Blog
Window Condensation: Understanding What It Means

Window Condensation: Understanding What It Means

It’s almost that time of year where energy efficient windows can improve your heating costs by keeping more temperate air in your house while defending against the elements outside. However, you may start to find condensation appearing on your windows and doors during colder months.

If you see condensation on your window, don’t panic! It isn’t time to start investigating your window. The fact is, condensation on the inside of your windows—known as roomside condensation—isn’t a sign of a defective window at all. Just the opposite, it means your windows are doing their job.

So, what is leading to the condensation on your windows? And, more importantly, what signs of condensation should raise alarms about your window’s stability? Here are the facts about window condensation:

Do my new windows or doors lead to condensation?
Some homeowners connect the presence of condensation in the months after installing new windows with possible problems during the installation process. Condensation on windows and doors is not produced by the window or door product. Rather, it comes due to high humidity levels in your home.

In reality, the sight of condensation more often than not is an indication of the increased energy efficiency of your new windows. Air with more humidity retains water vapor until it comes into contact with a surface temperature less than or equal to the dew point—the temperature at which air becomes saturated and produces dew. Since glass surfaces are most likely the coldest part of the home, condensation shows up on windows first, in the presence of water droplets or frost on the roomside of your window. As the air inside gets drier, or as the glass surface heats up, condensation begins to dissipate.

Numerous factors go into whether you might see condensation on your windows. You might even find that a window in one part of your room has roomside condensation while one on the other side doesn’t. Air circulation, changing room temperatures, air register location, and the type and size of the window can all increase the chances of roomside condensation. Other influnences such as glass type, window coverings and screens and proximity to a water source can all play a role in what levels of humidity appear around a window.

Why do I at times see condensation on opposite sides of the window?
Your previous windows might have been drafty or didn’t feature the advanced, energy efficient technology of today’s windows. But, other home repairs, such as adding a new roof or siding, might also establish a tighter seal against air infiltration in your house. As a result, your home may retain more humidity making condensation more likely to happen than before.

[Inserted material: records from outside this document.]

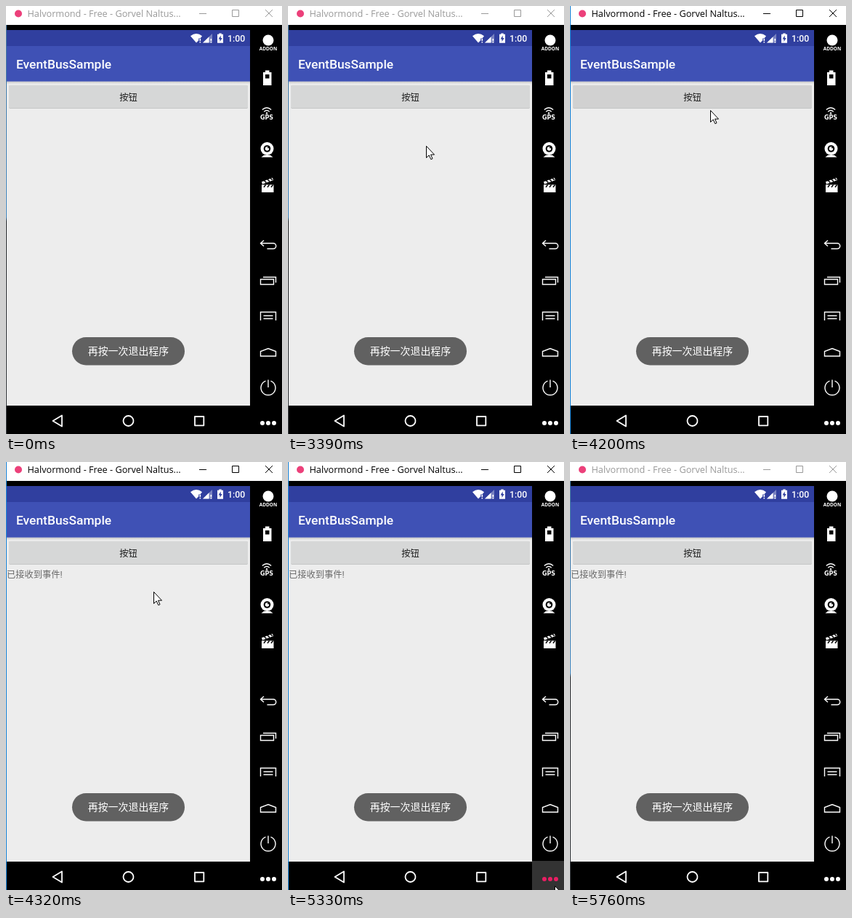
These frames come from a looping animation (380 px wide and 588 px high, 5.86 s). An HTML page:

```html
<!DOCTYPE html>
<html lang="zh-CN">
<head>
<meta charset="utf-8">
<title>EventBusSample</title>
<style>
html, body { margin: 0; width: 100%; height: 100%; overflow: hidden; background: #000; }
svg { display: block; width: 380px; height: 588px; }
text { font-family: Roboto, "Noto Sans CJK SC", "Noto Sans CJK", sans-serif; }
.caption { font: 12.7px "Open Sans", "Noto Sans", sans-serif; }
.label { font: 700 6.500px "Open Sans", "Noto Sans", sans-serif; fill: #fff; text-anchor: middle; }
.gps { font: 700 8px "DejaVu Sans", sans-serif; }
.line { fill: none; stroke: #fff; stroke-width: 1.4; }
.nav { fill: none; stroke: #fff; stroke-width: 1.8; stroke-linejoin: round; }

.frame, .edge, .press, .result, .cursor, .more, .hover {
  animation: 5860ms step-end infinite;
}
.frame { color: #999; animation-name: focus; }
.edge { opacity: 0; animation-name: edge; }
.press { fill: #d6d7d7; animation-name: press; }
.result { opacity: 0; animation-name: result; }
.cursor { opacity: 0; animation-name: cursor; }
.more { fill: #fff; animation-name: more; }
.hover { opacity: 0; animation-name: hover; }

@keyframes focus { 0%, 98.293% { color: #999; } 67.064% { color: #000; } }
@keyframes edge { 0%, 98.293% { opacity: 0; } 67.064% { opacity: 1; } }
@keyframes press { 0%, 73.719% { fill: #d6d7d7; } 71.671% { fill: #d1d1d1; } }
@keyframes result { 0% { opacity: 0; } 73.719%, 100% { opacity: 1; } }
@keyframes more { 0%, 93.514% { fill: #fff; } 90.955% { fill: #e91e63; } }
@keyframes hover { 0%, 93.514% { opacity: 0; } 90.955% { opacity: 1; } }
@keyframes cursor {
  0% { opacity: 0; transform: translate(267px, 280px); }
  53.241% { opacity: 1; transform: translate(267px, 280px); }
  55.801% { opacity: 1; transform: translate(232px, 238px); }
  57.849% { opacity: 1; transform: translate(190px, 192px); }
  60.409% { opacity: 1; transform: translate(189px, 160px); }
  62.456% { opacity: 1; transform: translate(191px, 134px); }
  64.504% { opacity: 1; transform: translate(193px, 124px); }
  71.671% { opacity: 1; transform: translate(193px, 143px); }
  73.719% { opacity: 1; transform: translate(203px, 178px); }
  75.767% { opacity: 1; transform: translate(240px, 247px); }
  78.327% { opacity: 1; transform: translate(284px, 319px); }
  80.886% { opacity: 0; transform: translate(284px, 319px); }
  90.955% { opacity: 1; transform: translate(367px, 582px); }
  93.514%, 100% { opacity: 0; transform: translate(367px, 582px); }
}
</style>
</head>
<body>
<svg viewBox="0 0 380 588">
  <defs>
    <linearGradient id="shade" x2="0" y2="1">
      <stop stop-color="#c8c8c8"/><stop offset="1" stop-color="#ededed"/>
    </linearGradient>
    <linearGradient id="behind" x2="0" y2="1">
      <stop stop-color="#41759f"/><stop offset=".47" stop-color="#3f86c0"/>
      <stop offset=".48" stop-color="#25282c"/><stop offset="1" stop-color="#34383c"/>
    </linearGradient>
  </defs>

  <!-- window -->
  <rect width="380" height="588"/>
  <rect width="380" height="26" fill="#fff"/>
  <g class="frame">
    <text class="caption" x="29.500" y="15" fill="currentColor">Halvormond - Free - Gorvel Naltus...</text>
    <path d="M266 10.500h10M311.500 5.500h9v9h-9zM357 5l10 10m0-10l-10 10" fill="none" stroke="currentColor"/>
  </g>
  <circle cx="17" cy="10.500" r="5" fill="#ec407a"/>

  <!-- phone screen -->
  <rect x="1" y="33" width="335" height="516" fill="#ededed"/>
  <rect x="1" y="33" width="335" height="22" fill="#303f9f"/>
  <rect x="1" y="55" width="335" height="48.800" fill="#3f51b5"/>
  <rect x="1" y="103.800" width="335" height="3.500" fill="url(#shade)"/>
  <text x="14" y="86" font-size="17.400" font-weight="500" fill="#fff">EventBusSample</text>

  <!-- status bar -->
  <g fill="#fff">
    <path d="M254 41.200q8-6.400 16 0l-2.500 3.200h-2.300v2.800L262 50.500z"/>
    <path d="M266.500 45h1.600v3h-1.600zm0 4h1.600v1.500h-1.600z"/>
    <path d="M271 50.500L284 38v12.500z" opacity=".35"/>
    <path d="M271 50.500L279.500 42.300v8.200z"/>
    <path d="M281.500 45h1.600v3h-1.600zm0 4h1.600v1.500h-1.600z"/>
    <path d="M293.300 37.500h3.400v1.300h2.300v12h-8v-12h2.300z"/>
    <path d="M295.700 40.500l-3.200 5h2v3.600l3.200-5h-2z" fill="#303f9f"/>
    <text x="305" y="49" font-size="12.250" font-weight="500">1:00</text>
  </g>

  <!-- button, message and toast -->
  <rect x="4" y="109" width="329" height="32" rx="2" fill="#bfc0c0"/>
  <rect class="press" x="4" y="108.700" width="329" height="31.600" rx="2"/>
  <text x="168.500" y="129.500" font-size="12.250" font-weight="500" text-anchor="middle" fill="#1c1c1c">按钮</text>
  <text class="result" x="1" y="158.500" font-size="12.250" fill="#696969">已接收到事件!</text>
  <rect x="91" y="455" width="155" height="38.400" rx="19.200" fill="#616161"/>
  <text x="168.500" y="479.300" font-size="13.950" text-anchor="middle" fill="#fff">再按一次退出程序</text>

  <!-- navigation bar -->
  <g class="nav">
    <path d="M64.500 570L77 562.500v15z"/>
    <circle cx="168.500" cy="570" r="7"/>
    <path d="M260 564h12.300v12.300H260z"/>
  </g>

  <!-- tool strip -->
  <circle cx="361" cy="47" r="7.500" fill="#fff"/>
  <text class="label" x="361" y="61">ADDON</text>

  <path d="M357 88.500h5.500v2.500h3v18h-11.500v-18h3zM357 94v5.500h5.500v-5.500z" fill="#fff" fill-rule="evenodd"/>

  <path class="line" d="M352.800 142.500q6.200-5.400 12.400 0M355.200 145.200q3.800-3.200 7.600 0"/>
  <circle cx="359" cy="147.300" r="1.200" fill="#fff"/>
  <text class="label gps" x="359" y="156">GPS</text>

  <circle cx="359.500" cy="196" r="9" fill="#fff"/>
  <circle cx="359.500" cy="196" r="4.800"/>
  <circle cx="359.500" cy="196" r="2.700" fill="#fff"/>
  <circle cx="361" cy="194.500" r="1"/>
  <path d="M355 205h9l3.500 2.800h-16z" fill="#fff"/>

  <g fill="#fff">
    <path d="M352 241.500l15-5.500 1 3.300-15 5.500z"/>
    <path d="M352 245.500h16.500V256H352z"/>
  </g>
  <path d="M355.500 240l3 2.600M360 238.300l3 2.600M364.300 236.700l2.500 2.300M355 249l2.600-3.500M360 249l2.600-3.500M365 249l2.600-3.500" stroke="#000" stroke-width="1.400"/>

  <g class="line">
    <path d="M355 322l-4.500 4 4.500 4M350.500 326H368a3.500 3.500 0 0 1 0 7.500h-8.500"/>
    <path d="M350.500 375.500h18v7h-18zM354 372.500h17.500v7.500"/>
    <path d="M350.500 432V420.500h21V432M354.500 425.500h13M354.500 429.500h13"/>
    <path d="M350.500 481v-6.500l10.500-4 10.500 4v6.500z"/>
    <path d="M357.500 515.200a10 10 0 1 0 7 0M361 513.500v10.500"/>
  </g>

  <rect class="hover" x="336" y="548" width="44" height="40" fill="#333"/>
  <g class="more">
    <circle cx="353" cy="573" r="3"/>
    <circle cx="361" cy="573" r="3"/>
    <circle cx="369" cy="573" r="3"/>
  </g>

  <!-- window edge and pointer -->
  <rect y="26" width="1" height="562" fill="url(#behind)"/>
  <rect class="edge" width="1" height="588" fill="#1883d7"/>
  <path class="cursor" d="M.500.500v16l3.700-3.500 2.600 5.700 2.200-1-2.500-5.500h5z" fill="#fff" stroke="#000"/>
</svg>
</body>
</html>
```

In the summer months, this same phenomenon can be noticed on the outside of your windows. Exterior condensation can form because of high outdoor humidity, little or no wind, and a clear night sky. It establishes itself in the same way as roomside condensation, when the temperature of the glass is cooled below the dew point of the outside air. Since the cooler air inside your room isn’t escaping due to increased energy efficiency, it’s more likely to see external condensation at times like these.

You can manage exterior condensation by opening window coverings at night to warm up exterior glass and improve air circulation by trimming any bushes that might be blocking windows. Adjusting the air conditioner a few degrees warmer can also help.

For roomside condensation, there are a few factors that can impact the humidity in your home. Here are a few common culprits that can lead to roomside condensation:

Sources of humidity in your home 

The most frequent way roomside humidity increases is through everyday living. Running showers and baths, cooking and washing dishes, doing laundry, even the dog’s water bowl can all bring moisture to the air in your home–as much as four gallons or more per day in some homes. Include today’s energy efficient, well-insulated homes and you can start to get an idea why that humidity can often find no way to escape.

As a result of this better insulation, some windows can build a strip of condensation that shows up all the way around the roomside of the window. Most often, this occurs when the center of the glass stays warmer than the glass closest to the edge. It isn’t a warning that the window is leaking air or not functioning correctly.

Can Roomside Condensation Ruin My Windows?
One area where condensation on windows should become an immediate issue, however, is if condensation is noticed between the two sealed panes of insulating glass in multi-pane windows. In this situation, condensation is a mark of seal failure and the insulating glass should be replaced.

More often than not though, condensation on your windows doesn’t mean there is a concern with your windows. It serves as an indicator to the possibility of other hidden, potentially pricey problems to be found in your room.

igh indoor humidity can result in structural damage and even impact your health. Because these effects frequently go unseen in the wall cavities, attics and crawl spaces, the visible presence of condensation on glass is a good clue that humidity levels are too high. And while window condensation and musty odors might be seen as nuisances, they can develop into more severe concerns such as water stains on walls and ceilings if left unchecked.

In the same way, left unaddressed, condensation issues can cause window problems over time. Make sure to take reoccurring roomside condensation seriously. Think of it as an early alarm to high humidity in your room, one that can easily be dealt with before it gets worse. Understanding condensation is just the beginning to keeping your home comfortable and maintaining your windows. If you have any questions about condensation and whether your windows and doors are resisting condensation as they should, give Pella Windows and Doors in Hunt Valley a call or come into the showroom.

Back to Blog